Plethysmography Test:

A Plethysmography test measures the volume of gas in your lungs, known as lung volume. For this test, you’ll sit or stand in a small booth and breathe into a mouthpiece. Your doctor can learn about your lung volume by measuring the pressure in the booth. Diffusion Capacity Test: This test evaluates how well the small air sacks inside the lungs, called Alveoli, work. For this part of a pulmonary function test, you will be asked to breathe in certain gases such as Oxygen, Helium, or Carbon Dioxide. You may also breathe in a “Tracer Gas” for one breath. The machine can detect when you breathe out this gas. This will tests how well your lungs are able to transfer Oxygen and Carbon Dioxide to and from your blood stream.

Personal Note:

My Journey to the doctor I’ve been by myself for about a month now, no assistance in the home or when I go out and about. So going to the store or to my appointments are one of the most difficult challenges I face today. Especially when you are Oxygen dependent with Sarcoidosis, as well as Pulmonary Hypertension. Breathing is the center of my core, something that many people take for granted. I ventured out the other day to a couple of doctors appointments I had. I planned my whole schedule, with thoughts that I had everything down to a science. I would get there early and do valet parking, relying on the man to take my scooter out the car. I headed to my first appointment, only to find out that I had the wrong hospital. Which put me behind for the second appointment. The second appointment consisted of me doing a breathing test called Pulmonary function test. Which has been explained in the previous paragraphs. Once I knew I would be racing against time. I knew it would impossible to even do well, or as well as I would normally. So with great disappointment I headed back home. Many don’t begin to understand the disease nor the struggle that goes along with it. Without some type of personal assistance, life is very difficult.
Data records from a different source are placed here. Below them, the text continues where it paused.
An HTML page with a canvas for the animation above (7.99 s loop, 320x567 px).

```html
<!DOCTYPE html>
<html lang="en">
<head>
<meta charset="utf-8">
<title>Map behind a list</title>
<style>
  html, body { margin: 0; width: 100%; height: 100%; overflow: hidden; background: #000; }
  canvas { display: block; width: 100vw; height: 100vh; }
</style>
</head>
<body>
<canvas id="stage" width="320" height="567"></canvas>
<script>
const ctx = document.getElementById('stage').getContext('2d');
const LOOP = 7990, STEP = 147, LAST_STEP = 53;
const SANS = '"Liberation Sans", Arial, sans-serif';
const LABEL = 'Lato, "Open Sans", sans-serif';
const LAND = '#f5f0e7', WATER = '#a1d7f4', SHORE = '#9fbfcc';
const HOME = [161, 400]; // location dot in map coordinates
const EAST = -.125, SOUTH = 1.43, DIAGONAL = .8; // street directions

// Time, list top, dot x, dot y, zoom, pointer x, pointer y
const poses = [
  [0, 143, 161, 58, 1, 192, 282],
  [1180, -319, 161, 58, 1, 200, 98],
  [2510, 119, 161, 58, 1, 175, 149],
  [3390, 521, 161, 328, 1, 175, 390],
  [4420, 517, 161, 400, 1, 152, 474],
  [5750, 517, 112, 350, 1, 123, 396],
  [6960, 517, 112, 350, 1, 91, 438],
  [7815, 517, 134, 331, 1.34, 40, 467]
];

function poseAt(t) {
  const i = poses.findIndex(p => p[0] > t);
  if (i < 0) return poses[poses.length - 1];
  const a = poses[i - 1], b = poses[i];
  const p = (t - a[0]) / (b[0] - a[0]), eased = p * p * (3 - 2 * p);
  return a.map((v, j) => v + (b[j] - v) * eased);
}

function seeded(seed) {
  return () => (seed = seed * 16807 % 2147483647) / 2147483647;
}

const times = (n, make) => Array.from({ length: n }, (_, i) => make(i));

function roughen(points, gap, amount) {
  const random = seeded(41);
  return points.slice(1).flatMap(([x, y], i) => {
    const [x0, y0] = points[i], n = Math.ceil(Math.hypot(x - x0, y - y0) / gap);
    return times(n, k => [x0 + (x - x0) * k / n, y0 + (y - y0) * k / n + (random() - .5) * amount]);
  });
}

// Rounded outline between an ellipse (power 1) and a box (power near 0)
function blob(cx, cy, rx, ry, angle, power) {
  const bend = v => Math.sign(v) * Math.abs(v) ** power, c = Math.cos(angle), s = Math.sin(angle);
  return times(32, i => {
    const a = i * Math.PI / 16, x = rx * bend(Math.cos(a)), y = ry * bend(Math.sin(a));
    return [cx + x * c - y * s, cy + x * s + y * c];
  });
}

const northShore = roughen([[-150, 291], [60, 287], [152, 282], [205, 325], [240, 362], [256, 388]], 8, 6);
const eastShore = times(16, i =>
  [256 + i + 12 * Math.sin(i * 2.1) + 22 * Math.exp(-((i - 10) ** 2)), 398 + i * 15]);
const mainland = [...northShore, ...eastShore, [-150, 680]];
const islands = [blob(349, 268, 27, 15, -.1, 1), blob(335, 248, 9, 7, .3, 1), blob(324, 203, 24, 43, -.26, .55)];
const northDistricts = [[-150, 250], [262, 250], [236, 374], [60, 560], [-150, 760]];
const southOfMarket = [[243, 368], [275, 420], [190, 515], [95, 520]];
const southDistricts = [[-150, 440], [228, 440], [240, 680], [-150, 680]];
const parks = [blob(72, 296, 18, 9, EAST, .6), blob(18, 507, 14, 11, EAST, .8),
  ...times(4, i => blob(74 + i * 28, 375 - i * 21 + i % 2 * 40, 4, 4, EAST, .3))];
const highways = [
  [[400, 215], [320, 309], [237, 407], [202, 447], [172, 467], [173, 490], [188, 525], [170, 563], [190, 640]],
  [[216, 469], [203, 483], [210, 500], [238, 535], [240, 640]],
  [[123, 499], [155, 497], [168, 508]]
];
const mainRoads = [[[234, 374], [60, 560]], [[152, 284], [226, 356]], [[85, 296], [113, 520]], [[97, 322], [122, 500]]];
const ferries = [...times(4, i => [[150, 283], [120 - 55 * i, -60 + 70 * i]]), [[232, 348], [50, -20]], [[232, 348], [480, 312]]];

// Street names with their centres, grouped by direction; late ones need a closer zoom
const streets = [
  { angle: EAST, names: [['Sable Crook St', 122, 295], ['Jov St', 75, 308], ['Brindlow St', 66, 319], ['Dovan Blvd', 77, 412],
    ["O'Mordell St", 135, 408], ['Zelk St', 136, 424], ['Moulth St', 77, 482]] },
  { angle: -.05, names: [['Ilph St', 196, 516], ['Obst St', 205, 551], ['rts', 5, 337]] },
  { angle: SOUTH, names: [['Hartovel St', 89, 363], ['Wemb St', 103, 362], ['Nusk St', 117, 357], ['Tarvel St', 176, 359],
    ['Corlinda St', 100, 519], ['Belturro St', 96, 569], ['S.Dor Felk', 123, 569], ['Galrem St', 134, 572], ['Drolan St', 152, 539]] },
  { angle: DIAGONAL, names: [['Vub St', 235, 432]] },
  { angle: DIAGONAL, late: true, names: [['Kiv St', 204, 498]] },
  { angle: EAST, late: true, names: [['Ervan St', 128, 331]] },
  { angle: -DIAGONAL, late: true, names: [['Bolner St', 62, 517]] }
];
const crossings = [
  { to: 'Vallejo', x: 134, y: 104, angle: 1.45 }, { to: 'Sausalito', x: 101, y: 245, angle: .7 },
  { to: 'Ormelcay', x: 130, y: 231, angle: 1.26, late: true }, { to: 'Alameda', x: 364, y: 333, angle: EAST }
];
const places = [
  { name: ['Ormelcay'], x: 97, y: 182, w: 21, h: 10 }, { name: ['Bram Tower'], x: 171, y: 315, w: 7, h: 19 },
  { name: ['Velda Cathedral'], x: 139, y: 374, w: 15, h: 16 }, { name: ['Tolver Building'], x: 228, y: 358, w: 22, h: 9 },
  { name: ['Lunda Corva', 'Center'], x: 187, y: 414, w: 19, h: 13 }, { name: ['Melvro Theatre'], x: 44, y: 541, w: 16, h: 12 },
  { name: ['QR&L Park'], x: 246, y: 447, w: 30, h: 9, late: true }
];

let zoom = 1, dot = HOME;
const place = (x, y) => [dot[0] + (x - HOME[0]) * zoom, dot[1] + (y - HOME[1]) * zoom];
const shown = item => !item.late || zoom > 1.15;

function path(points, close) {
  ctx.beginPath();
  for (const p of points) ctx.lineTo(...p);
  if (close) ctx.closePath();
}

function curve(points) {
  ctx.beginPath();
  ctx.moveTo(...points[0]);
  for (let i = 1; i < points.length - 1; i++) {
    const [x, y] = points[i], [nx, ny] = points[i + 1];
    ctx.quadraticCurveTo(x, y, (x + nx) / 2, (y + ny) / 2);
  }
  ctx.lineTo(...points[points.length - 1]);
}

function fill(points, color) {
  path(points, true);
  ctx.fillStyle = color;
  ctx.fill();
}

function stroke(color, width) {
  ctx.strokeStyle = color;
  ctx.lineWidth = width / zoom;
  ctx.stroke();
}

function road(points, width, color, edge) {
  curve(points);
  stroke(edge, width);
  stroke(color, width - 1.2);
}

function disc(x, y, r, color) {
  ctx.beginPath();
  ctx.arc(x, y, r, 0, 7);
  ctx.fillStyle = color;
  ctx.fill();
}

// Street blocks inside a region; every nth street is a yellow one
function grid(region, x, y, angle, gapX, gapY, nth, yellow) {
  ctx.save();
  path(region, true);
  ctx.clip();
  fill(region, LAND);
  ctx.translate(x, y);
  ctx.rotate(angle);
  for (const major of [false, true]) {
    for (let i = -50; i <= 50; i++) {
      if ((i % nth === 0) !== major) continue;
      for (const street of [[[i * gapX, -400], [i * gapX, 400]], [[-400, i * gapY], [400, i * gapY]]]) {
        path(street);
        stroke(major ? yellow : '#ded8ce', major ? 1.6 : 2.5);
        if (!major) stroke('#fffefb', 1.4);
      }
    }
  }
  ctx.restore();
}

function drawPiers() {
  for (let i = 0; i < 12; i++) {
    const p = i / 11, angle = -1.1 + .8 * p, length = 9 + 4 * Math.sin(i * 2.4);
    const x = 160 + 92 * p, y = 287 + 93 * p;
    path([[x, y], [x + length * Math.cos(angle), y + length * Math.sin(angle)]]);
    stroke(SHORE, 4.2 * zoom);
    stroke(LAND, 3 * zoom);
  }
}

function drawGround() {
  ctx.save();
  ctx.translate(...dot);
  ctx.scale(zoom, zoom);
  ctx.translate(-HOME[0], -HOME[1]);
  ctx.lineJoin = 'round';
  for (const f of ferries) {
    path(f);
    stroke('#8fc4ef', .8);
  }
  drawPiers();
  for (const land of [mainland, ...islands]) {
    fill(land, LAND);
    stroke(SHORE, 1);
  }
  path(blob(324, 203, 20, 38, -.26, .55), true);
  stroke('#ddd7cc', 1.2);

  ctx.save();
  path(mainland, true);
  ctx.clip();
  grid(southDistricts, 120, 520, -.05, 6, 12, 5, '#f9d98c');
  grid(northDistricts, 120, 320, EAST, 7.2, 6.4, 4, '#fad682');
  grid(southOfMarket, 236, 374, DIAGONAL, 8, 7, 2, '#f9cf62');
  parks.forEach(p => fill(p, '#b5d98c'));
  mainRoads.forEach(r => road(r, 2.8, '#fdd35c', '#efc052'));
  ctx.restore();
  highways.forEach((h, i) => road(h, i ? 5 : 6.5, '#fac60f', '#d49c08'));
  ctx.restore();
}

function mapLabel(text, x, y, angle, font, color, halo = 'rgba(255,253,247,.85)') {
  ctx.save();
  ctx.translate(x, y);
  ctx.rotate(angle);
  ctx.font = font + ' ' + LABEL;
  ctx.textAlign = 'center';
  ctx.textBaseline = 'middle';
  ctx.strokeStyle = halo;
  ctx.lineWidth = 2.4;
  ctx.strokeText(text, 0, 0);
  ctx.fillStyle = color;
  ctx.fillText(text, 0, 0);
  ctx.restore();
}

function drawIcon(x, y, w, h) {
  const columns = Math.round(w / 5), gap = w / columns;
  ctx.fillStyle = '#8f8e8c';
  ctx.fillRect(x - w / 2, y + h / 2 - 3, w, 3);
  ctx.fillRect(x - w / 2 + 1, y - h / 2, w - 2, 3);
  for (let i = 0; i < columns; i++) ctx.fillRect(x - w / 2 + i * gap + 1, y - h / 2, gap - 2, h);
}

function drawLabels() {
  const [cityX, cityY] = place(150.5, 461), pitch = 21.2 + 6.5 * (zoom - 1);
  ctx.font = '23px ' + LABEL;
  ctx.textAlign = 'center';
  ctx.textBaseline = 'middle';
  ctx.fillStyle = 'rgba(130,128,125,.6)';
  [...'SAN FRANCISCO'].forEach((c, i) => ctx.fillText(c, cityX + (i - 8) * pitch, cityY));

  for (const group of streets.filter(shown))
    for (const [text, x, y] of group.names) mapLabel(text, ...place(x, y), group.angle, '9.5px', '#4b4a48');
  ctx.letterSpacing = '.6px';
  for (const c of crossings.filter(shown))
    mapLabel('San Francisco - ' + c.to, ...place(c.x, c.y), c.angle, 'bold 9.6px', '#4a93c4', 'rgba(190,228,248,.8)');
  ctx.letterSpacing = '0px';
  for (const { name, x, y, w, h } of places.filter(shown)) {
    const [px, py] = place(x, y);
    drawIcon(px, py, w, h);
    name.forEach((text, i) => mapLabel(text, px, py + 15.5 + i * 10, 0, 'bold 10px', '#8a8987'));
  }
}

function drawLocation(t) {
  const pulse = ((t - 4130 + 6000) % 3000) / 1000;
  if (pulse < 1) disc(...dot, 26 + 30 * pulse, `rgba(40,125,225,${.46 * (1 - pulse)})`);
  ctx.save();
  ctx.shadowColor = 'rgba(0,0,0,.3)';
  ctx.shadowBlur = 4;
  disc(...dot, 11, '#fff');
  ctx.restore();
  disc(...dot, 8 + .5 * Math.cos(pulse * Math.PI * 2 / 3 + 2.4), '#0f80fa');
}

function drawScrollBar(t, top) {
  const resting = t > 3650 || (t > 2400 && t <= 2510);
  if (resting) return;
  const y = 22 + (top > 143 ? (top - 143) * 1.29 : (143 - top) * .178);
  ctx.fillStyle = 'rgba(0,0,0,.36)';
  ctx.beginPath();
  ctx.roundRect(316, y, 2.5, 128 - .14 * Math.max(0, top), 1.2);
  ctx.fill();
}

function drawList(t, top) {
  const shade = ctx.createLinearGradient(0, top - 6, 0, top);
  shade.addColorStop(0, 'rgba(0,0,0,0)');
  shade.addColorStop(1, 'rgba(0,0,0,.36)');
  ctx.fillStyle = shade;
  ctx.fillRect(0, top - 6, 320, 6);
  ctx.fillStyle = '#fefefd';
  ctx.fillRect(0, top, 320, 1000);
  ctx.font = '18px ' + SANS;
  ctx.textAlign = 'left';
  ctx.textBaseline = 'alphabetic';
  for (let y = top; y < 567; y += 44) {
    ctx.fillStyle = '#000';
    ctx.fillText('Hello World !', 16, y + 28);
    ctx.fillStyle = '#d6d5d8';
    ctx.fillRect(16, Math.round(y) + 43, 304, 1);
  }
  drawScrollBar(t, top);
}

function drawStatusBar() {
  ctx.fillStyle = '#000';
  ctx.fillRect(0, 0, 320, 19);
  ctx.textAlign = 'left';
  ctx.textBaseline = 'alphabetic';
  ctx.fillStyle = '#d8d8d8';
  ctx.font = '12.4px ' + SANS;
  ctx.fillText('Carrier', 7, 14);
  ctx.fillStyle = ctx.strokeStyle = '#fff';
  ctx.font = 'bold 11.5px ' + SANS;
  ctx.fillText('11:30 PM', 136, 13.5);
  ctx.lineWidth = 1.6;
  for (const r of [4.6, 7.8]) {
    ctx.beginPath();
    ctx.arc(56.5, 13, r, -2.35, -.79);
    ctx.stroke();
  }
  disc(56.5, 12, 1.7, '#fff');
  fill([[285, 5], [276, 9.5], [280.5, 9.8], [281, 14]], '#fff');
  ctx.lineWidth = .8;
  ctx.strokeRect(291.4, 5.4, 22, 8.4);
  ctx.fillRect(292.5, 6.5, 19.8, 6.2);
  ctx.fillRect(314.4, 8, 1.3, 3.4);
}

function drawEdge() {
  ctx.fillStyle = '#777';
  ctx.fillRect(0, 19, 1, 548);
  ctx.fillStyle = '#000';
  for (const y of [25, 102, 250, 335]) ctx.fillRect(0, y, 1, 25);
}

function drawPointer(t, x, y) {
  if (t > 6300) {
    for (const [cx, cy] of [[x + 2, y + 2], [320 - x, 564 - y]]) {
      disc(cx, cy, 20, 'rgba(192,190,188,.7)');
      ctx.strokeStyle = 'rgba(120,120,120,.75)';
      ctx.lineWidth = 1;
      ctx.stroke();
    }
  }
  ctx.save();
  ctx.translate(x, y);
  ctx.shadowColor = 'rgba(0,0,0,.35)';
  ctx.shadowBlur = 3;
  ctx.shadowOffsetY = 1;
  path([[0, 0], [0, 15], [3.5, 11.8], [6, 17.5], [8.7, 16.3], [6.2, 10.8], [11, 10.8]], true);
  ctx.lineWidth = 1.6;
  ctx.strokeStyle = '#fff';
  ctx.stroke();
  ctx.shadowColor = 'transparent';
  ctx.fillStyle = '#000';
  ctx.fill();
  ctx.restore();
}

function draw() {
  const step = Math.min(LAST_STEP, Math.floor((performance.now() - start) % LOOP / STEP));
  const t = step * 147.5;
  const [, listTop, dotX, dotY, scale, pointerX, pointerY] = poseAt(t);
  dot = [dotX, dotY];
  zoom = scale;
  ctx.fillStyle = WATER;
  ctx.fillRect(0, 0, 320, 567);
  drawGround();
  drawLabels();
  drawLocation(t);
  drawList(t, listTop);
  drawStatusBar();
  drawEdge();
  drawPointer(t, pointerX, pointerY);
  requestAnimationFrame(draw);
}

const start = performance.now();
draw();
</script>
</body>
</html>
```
ENCOURAGE YOURSELF: Be not discouraged, God will supply all that your needs, when needed. My hope is in my blessed Saviour. He is the author and finisher of my faith. Without God it would be impossible to continue on without knowing He is there for me. With much Love, Kate